[[ SOURCE DATA open ]]

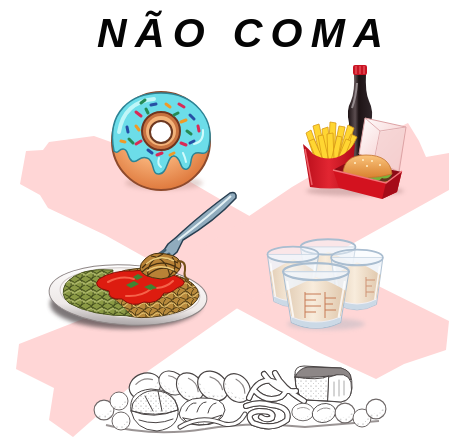
<!DOCTYPE html>
<html lang="pt">
<head>
<meta charset="utf-8">
<title>Não coma</title>
<style>
:root{--paper:#fff;--ink:#050505;--cross:#ffd6d6;--icing:#6cdde9;--dough:#f0975a;--red:#d3121f;--fry:#ffd632;--sauce:#dd1c10;--pesto:#8b9a45;--noodle:#b98a3c;--glass:#a9bdd0;--line:#4a4545}
*{box-sizing:border-box}
html,body{margin:0;overflow:hidden;background:var(--paper)}
.poster{position:relative;width:458px;height:440px;overflow:hidden;background:var(--paper)}
.poster h1{position:absolute;left:97px;top:8px;margin:0;font:italic 700 41px/50px "Liberation Sans",Arial,sans-serif;letter-spacing:8.3px;color:var(--ink);white-space:nowrap}
.foods{position:absolute;left:0;top:0;display:block}
.cross{fill:var(--cross)}
.round{stroke-linecap:round;stroke-linejoin:round}
</style>
</head>
<body>
<main class="poster">
<svg class="foods" width="458" height="440" viewBox="0 0 458 440" role="img" aria-label="Rosquinha, lanche com refrigerante, macarrão, copos de farinha e pães sobre um X">
<defs>
<radialGradient id="dough-shade" cx=".45" cy=".4" r=".6"><stop offset=".5" stop-color="#f7b077"/><stop offset="1" stop-color="#df7a3e"/></radialGradient>
<linearGradient id="bottle-shade"><stop offset="0" stop-color="#1b1113"/><stop offset=".3" stop-color="#5b4d50"/><stop offset=".45" stop-color="#1d1315"/><stop offset="1" stop-color="#30262a"/></linearGradient>
<linearGradient id="box-shade"><stop offset="0" stop-color="#b80d1a"/><stop offset=".5" stop-color="#e22632"/><stop offset="1" stop-color="#b30c18"/></linearGradient>
<linearGradient id="bun-shade" x2="0" y2="1"><stop offset="0" stop-color="#fbc57d"/><stop offset="1" stop-color="#d9812f"/></linearGradient>
<linearGradient id="lid-shade" x2="1" y2="1"><stop offset="0" stop-color="#fff"/><stop offset="1" stop-color="#f3bcbc"/></linearGradient>
<linearGradient id="plate-shade" x2="0" y2="1"><stop offset="0" stop-color="#fff"/><stop offset=".7" stop-color="#eee9e8"/><stop offset="1" stop-color="#aaa5a6"/></linearGradient>
<linearGradient id="flour-shade"><stop offset="0" stop-color="#e2cdb5"/><stop offset=".45" stop-color="#f8ecdc"/><stop offset="1" stop-color="#dfc6aa"/></linearGradient>
<filter id="soft" x="-20%" y="-50%" width="140%" height="200%"><feGaussianBlur stdDeviation="2"/></filter>
<pattern id="strands" width="14" height="10" patternUnits="userSpaceOnUse"><path d="M0 3q4-4 7 0t7 0M0 8q4 3 7 0t7 0M3 0q5 5 2 10M11 0q-4 5 1 10" fill="none" stroke="#4c3a14" stroke-width=".9"/><path d="M0 5q4-4 7 0t7 0" fill="none" stroke="#e4c577" stroke-width="1"/></pattern>
<pattern id="leaf-strands" width="11" height="9" patternUnits="userSpaceOnUse"><path d="M0 2q3-3 6 0t5 0M0 7q3 3 6 0t5 0M3 0q4 4 1 9" fill="none" stroke="#414c1c"/><path d="M0 4q3-3 6 0t5 0" fill="none" stroke="#b9c179"/></pattern>
<pattern id="stipple" width="5" height="5" patternUnits="userSpaceOnUse"><circle cx="1" cy="1" r=".5" fill="#777"/><circle cx="3.5" cy="3.5" r=".4" fill="#999"/></pattern>
<g id="cup">
<path d="M-32-23L-24 25Q0 36 24 25L32-23Z" fill="#eef3f8" fill-opacity=".85" stroke="#a9bdd0"/>
<path d="M-29-5Q-14-12 0-18Q16-13 29-5L24 19Q0 29-24 19Z" fill="url(#flour-shade)"/>
<path d="M-24 20Q0 30 24 20L23 25Q0 35-23 25Z" fill="#cbd9e6"/>
<ellipse cy="-23" rx="32" ry="8" fill="#f4f8fc" fill-opacity=".45" stroke="#a9bdd0" stroke-width="2"/>
<path d="M-28-14l6 34M28-14l-6 34" stroke="#fff" stroke-width="2" opacity=".8"/>
</g>
<g id="roll" class="round">
<ellipse rx="14" ry="11" fill="#fff" stroke="#4a4545"/>
<path d="M-11 5Q2 10 13-1Q11 10 0 11Q-8 10-11 5" fill="url(#stipple)"/>
<path d="M-7-4Q1-8 8-3" fill="none" stroke="#8a8585"/>
</g>
<g id="bun"><circle r="9" fill="#fff" stroke="#6d6767"/><path d="M-7 4Q3 6 8-3Q9 7 0 9Q-5 8-7 4" fill="url(#stipple)"/></g>
</defs>

<g class="cross">
<path d="M20 184L26 151L43 150L49 142L94 136L139 152L230 205L338 266L449 321L446 350L404 364L376 379L318 352L214 296L105 235L48 208L40 195Z"/>
<path d="M408 123L419 141L426 157L449 153L449 190L352 244L246 302L148 371L73 437L49 420L54 388L16 369L19 344L88 317L190 256L292 187L374 139Z"/>
</g>

<g id="donut">
<ellipse cx="164" cy="183" rx="39" ry="7" fill="#b58a82" opacity=".35" filter="url(#soft)"/>
<circle cx="161" cy="141" r="49" fill="url(#dough-shade)" stroke="#8e4a2c" stroke-width="2"/>
<path d="M114 151C106 112 131 93 161 93C194 93 217 119 208 150C204 157 199 150 194 154C189 158 193 167 187 169C179 171 182 157 174 156C167 155 168 174 159 174C151 175 155 160 147 158C139 155 138 164 132 161C127 158 129 149 123 149C118 149 119 155 114 151Z" fill="var(--icing)" stroke="#2c8496" stroke-width="1.5"/>
<path d="M119 132Q124 102 154 99" fill="none" stroke="#bff6f8" stroke-width="4" stroke-linecap="round"/>
<path d="M194 144q10-2 9-14M161 167q-4-3-2-9M186 162q-1-5-3-9" fill="none" stroke="#d0fbfc" stroke-width="2" stroke-linecap="round"/>
<circle cx="161" cy="131" r="19" fill="#c87240" stroke="#70351f" stroke-width="2"/>
<circle cx="161" cy="131" r="15" fill="#f3b37a"/>
<circle cx="161" cy="132" r="11" fill="#fff" stroke="#6d3820" stroke-width="2"/>
<g fill="none" stroke-width="3" class="round">
<path d="M136 112l5 4M179 104l5 3M198 126l1 5M136 144l5-3M181 143l5 2M157 155l5-2" stroke="#d92a56"/>
<path d="M151 105l5-1M190 115l4 4M127 127l1 5M148 150l4 3M194 141l-4 2" stroke="#274fa5"/>
<path d="M166 104l4 3M181 122l5-2M139 130l-3-4M170 155l4-2M121 141l4 1" stroke="#ef9a28"/>
<path d="M145 100l-4 3M187 131l4 3M129 139l4 4M178 113l-4 2M146 109l2 4" stroke="#258b56"/>
</g>
</g>

<g id="snack">
<ellipse cx="355" cy="191" rx="49" ry="5" fill="#9d7777" opacity=".4" filter="url(#soft)"/>
<path d="M354 74H366Q365 92 369 101Q374 111 371 123L372 171H348L349 123Q346 110 351 101Q355 91 354 74Z" fill="url(#bottle-shade)"/>
<rect x="353" y="65" width="14" height="10" rx="2" fill="#c91424"/>
<path d="M356 66v8M360 66v8M364 66v8" stroke="#ef6b70"/>
<path d="M352 108Q356 97 357 83" fill="none" stroke="#958b8e" stroke-width="2"/>
<g fill="var(--fry)" stroke="#d89a16" stroke-width=".8">
<path d="M306 133l5-3 11 30-6 3zM313 126l6-2 8 35-6 2zM322 129l6-2 3 32-6 1zM330 122l6 1-2 38-6-1zM339 126l6 1-7 35-6-2zM348 125l6 3-11 35-6-2zM351 134l6 3-12 24-5-3z"/>
<path d="M309 141l5-2 10 23-6 2zM318 136l5-1 6 26-6 2zM327 134l6-1 1 28-6 1zM337 136l5 1-5 25-6-1zM346 139l5 2-9 22-5-2z"/>
</g>
<path d="M303 144Q309 149 313 154Q329 163 344 154Q350 150 355 143L351 187Q330 190 310 187Z" fill="url(#box-shade)"/>
<path d="M305 149L312 185" stroke="#f06068" stroke-width="1.5"/>
<path d="M365 118L406 127L399 172L359 154Z" fill="url(#lid-shade)" stroke="#dda3a5"/>
<path d="M365 118L380 131L406 127M380 131L374 161" fill="none" stroke="#e0aeb0"/>
<path d="M380 132L405 128L398 170L375 160Z" fill="#f6d3d2" opacity=".8"/>
<path d="M333 170L350 161L402 172L391 185Z" fill="#8c0b15"/>
<path d="M345 179Q365 187 390 178L389 186Q366 191 344 185Z" fill="#d08031"/>
<path d="M343 175Q365 183 392 174L391 180Q366 187 344 181Z" fill="#64331d"/>
<path d="M342 174q5 6 10 3q5 6 10 2q6 5 11 0q5 4 9-1q6 2 10-4Z" fill="#78b13b"/>
<path d="M346 173l15 9 13-8z" fill="#ffca36"/>
<path d="M343 175Q343 155 366 155Q390 155 392 174Q367 181 343 175Z" fill="url(#bun-shade)" stroke="#c3722c" stroke-width=".8"/>
<path d="M354 163h2M362 160h2M371 161h2M379 165h2M366 166h2" stroke="#fff0c8" stroke-width="1.5"/>
<path d="M333 170L386 183L402 171L397 192L382 199L339 188Z" fill="var(--red)"/>
<path d="M386 183L402 171L397 192L382 199Z" fill="#a50b18"/>
<path d="M333 170L386 183L402 171" fill="none" stroke="#f27479" stroke-width="1.5"/>
</g>

<g id="pasta">
<ellipse cx="126" cy="304" rx="76" ry="25" fill="#51494b" opacity=".75" filter="url(#soft)"/>
<ellipse cx="128" cy="295" rx="79" ry="30" fill="url(#plate-shade)" stroke="#8f8787" transform="rotate(3 128 295)"/>
<ellipse cx="130" cy="293" rx="70" ry="25" fill="#f8f5f3" stroke="#cfc7c6" transform="rotate(3 130 293)"/>
<path id="noodle-bed" d="M108 276Q143 261 173 274Q199 282 199 296Q192 313 153 317Q128 320 112 309Z" fill="var(--noodle)" stroke="#56401a"/>
<path d="M108 276Q143 261 173 274Q199 282 199 296Q192 313 153 317Q128 320 112 309Z" fill="url(#strands)"/>
<path d="M113 270Q80 267 66 283Q59 295 69 303Q91 316 132 316Q121 304 109 296Z" fill="var(--pesto)" stroke="#4e5925"/>
<path d="M113 270Q80 267 66 283Q59 295 69 303Q91 316 132 316Q121 304 109 296Z" fill="url(#leaf-strands)"/>
<path d="M99 279Q113 270 133 271Q158 267 178 277Q191 283 177 288Q170 294 164 293Q157 305 144 302Q132 308 122 299Q108 300 109 291Q91 287 99 279Z" fill="var(--sauce)" stroke="#871008"/>
<path d="M108 282q13-7 26-3M126 296q15 1 25-7M157 288q10-1 16-7" fill="none" stroke="#f5624a" stroke-width="2" stroke-linecap="round"/>
<path d="M126 285l8-4 5 3-8 4zM144 287l7-3 6 4-7 2zM133 277l5-3 5 3-6 3z" fill="#3f8432"/>
<path d="M230 193Q237 191 236 198Q215 221 183 240L177 252L169 259L162 253L168 244Q177 237 183 231Q204 212 230 193Z" fill="#90abbd" stroke="#283f51" stroke-width="1.5"/>
<path d="M231 196Q208 217 178 240" fill="none" stroke="#e4f1f5" stroke-width="2"/>
<path d="M165 250L147 263M169 254L151 269M173 257L158 274" stroke="#425f73" stroke-width="3" stroke-linecap="round"/>
<path d="M145 259Q153 251 166 254Q181 256 181 266Q178 277 161 279Q142 277 140 269Q140 263 145 259Z" fill="#b88236" stroke="#49320f"/>
<path d="M142 268q14-17 36-5M142 272q18-16 37-3M147 276q15-14 30-3M151 256q16 2 19 21M163 254q-17 8-15 22M172 257q8 10-4 20" fill="none" stroke="#463010" stroke-width="1.2"/>
<path d="M146 264q13-11 28-3M147 271q13-8 27-1" fill="none" stroke="#ecca7a" stroke-width="1.5"/>
<path d="M177 261q9-1 8 9q-2 8 4 10" fill="none" stroke="#765019" stroke-width="2"/>
</g>

<g id="flour-cups">
<ellipse cx="326" cy="324" rx="39" ry="6" fill="#9cacba" opacity=".35" filter="url(#soft)"/>
<use href="#cup" transform="translate(328 269) scale(.86 .96)"/>
<use href="#cup" transform="translate(293 277) scale(.8 .98)"/>
<use href="#cup" transform="translate(357 280) scale(.81 .98)"/>
<use href="#cup" transform="translate(316 296) scale(1.03 1.06)"/>
<path d="M305 292v26M325 292v26M305 294h16M305 300h11M305 306h16M305 312h11M325 298h11M325 304h8M325 310h11" fill="none" stroke="#c77b55"/>
<path d="M366 277v20M366 280h9M366 286h6M366 292h8" fill="none" stroke="#cf9375"/>
</g>

<g id="breads">
<path d="M106 425Q152 437 205 429Q251 421 305 427L379 421" fill="none" stroke="#9a9494" stroke-width="2"/>
<use href="#bun" transform="translate(104 410) scale(1.1)"/>
<use href="#bun" x="119" y="401"/>
<use href="#bun" x="121" y="421"/>
<use href="#roll" transform="translate(145 386) rotate(-20) scale(1.15)"/>
<use href="#roll" transform="translate(172 383) rotate(35)"/>
<use href="#roll" transform="translate(190 387) rotate(50) scale(1.1)"/>
<use href="#roll" transform="translate(213 386) rotate(42) scale(1.2)"/>
<use href="#roll" transform="translate(237 388) rotate(54) scale(1.1)"/>
<g fill="#fff" stroke="var(--line)" class="round">
<path d="M295 375Q294 366 304 366L341 368Q353 371 352 388Q351 401 341 402L306 400Q295 397 295 375Z"/>
<path d="M295 377Q299 368 308 367L341 368Q352 371 351 380Q343 373 330 376Q309 378 295 377Z" fill="#8d8787"/>
<path d="M295 377Q318 381 329 376L328 401L306 400Q295 396 295 377Z" fill="url(#stipple)"/>
<path d="M329 377Q347 370 351 382Q354 400 341 402L328 401Z"/>
<path d="M334 382v14M339 380v16M344 381v14" stroke="#aaa"/>
<path d="M131 411Q128 391 151 389Q174 389 178 408Q180 428 157 431Q135 430 131 411Z"/>
<path d="M133 403Q145 385 166 393Q177 399 178 410Q156 418 132 411Z" fill="url(#stipple)"/>
<path d="M132 411Q153 420 178 410M139 420Q156 426 173 419M145 396l8 15M158 391l4 20" fill="none"/>
<path d="M179 414Q182 398 201 398Q224 397 225 410Q222 426 199 425Q180 424 179 414Z"/>
<path d="M186 411q4-9 10-8M197 412q3-10 9-10M208 413q2-9 8-10" fill="none"/>
<path d="M183 418Q202 423 222 415Q216 425 199 425Q188 425 183 418Z" fill="url(#stipple)"/>
</g>
<g fill="none" class="round">
<path id="pretzel" d="M249 398Q258 376 275 382Q293 387 281 397Q266 403 255 391M264 374Q278 393 296 391M275 373Q282 388 304 401M246 406Q258 401 271 405Q291 407 287 420Q273 431 253 423Q244 413 259 411Q275 411 272 418Q266 421 261 417" stroke="var(--line)" stroke-width="6"/>
<use href="#pretzel"/>
<path d="M249 398Q258 376 275 382Q293 387 281 397Q266 403 255 391M264 374Q278 393 296 391M275 373Q282 388 304 401M246 406Q258 401 271 405Q291 407 287 420Q273 431 253 423Q244 413 259 411Q275 411 272 418Q266 421 261 417" stroke="#fff" stroke-width="4"/>
<path d="M180 427Q201 414 224 424Q238 427 245 414" stroke="var(--line)" stroke-width="5"/>
<path d="M180 427Q201 414 224 424Q238 427 245 414" stroke="#fff" stroke-width="3"/>
</g>
<use href="#roll" transform="translate(303 412) scale(.8)"/>
<use href="#roll" transform="translate(324 413) rotate(-15) scale(.85)"/>
<use href="#bun" transform="translate(345 413) scale(1.1)"/>
<use href="#bun" x="362" y="418"/>
<use href="#bun" transform="translate(376 409) scale(1.1)"/>
</g>
</svg>
<h1>NÃO COMA</h1>
</main>
</body>
</html>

[[ SOURCE DATA closed ]]

*TASK INSTRUCTIONS*
Write out exactly the lines above between the line with "184L26 151L43 150L49" and the line with "151C106 112 131", inclusive, and nothing beyond them.

*RESULT*
<path d="M20 184L26 151L43 150L49 142L94 136L139 152L230 205L338 266L449 321L446 350L404 364L376 379L318 352L214 296L105 235L48 208L40 195Z"/>
<path d="M408 123L419 141L426 157L449 153L449 190L352 244L246 302L148 371L73 437L49 420L54 388L16 369L19 344L88 317L190 256L292 187L374 139Z"/>
</g>

<g id="donut">
<ellipse cx="164" cy="183" rx="39" ry="7" fill="#b58a82" opacity=".35" filter="url(#soft)"/>
<circle cx="161" cy="141" r="49" fill="url(#dough-shade)" stroke="#8e4a2c" stroke-width="2"/>
<path d="M114 151C106 112 131 93 161 93C194 93 217 119 208 150C204 157 199 150 194 154C189 158 193 167 187 169C179 171 182 157 174 156C167 155 168 174 159 174C151 175 155 160 147 158C139 155 138 164 132 161C127 158 129 149 123 149C118 149 119 155 114 151Z" fill="var(--icing)" stroke="#2c8496" stroke-width="1.5"/>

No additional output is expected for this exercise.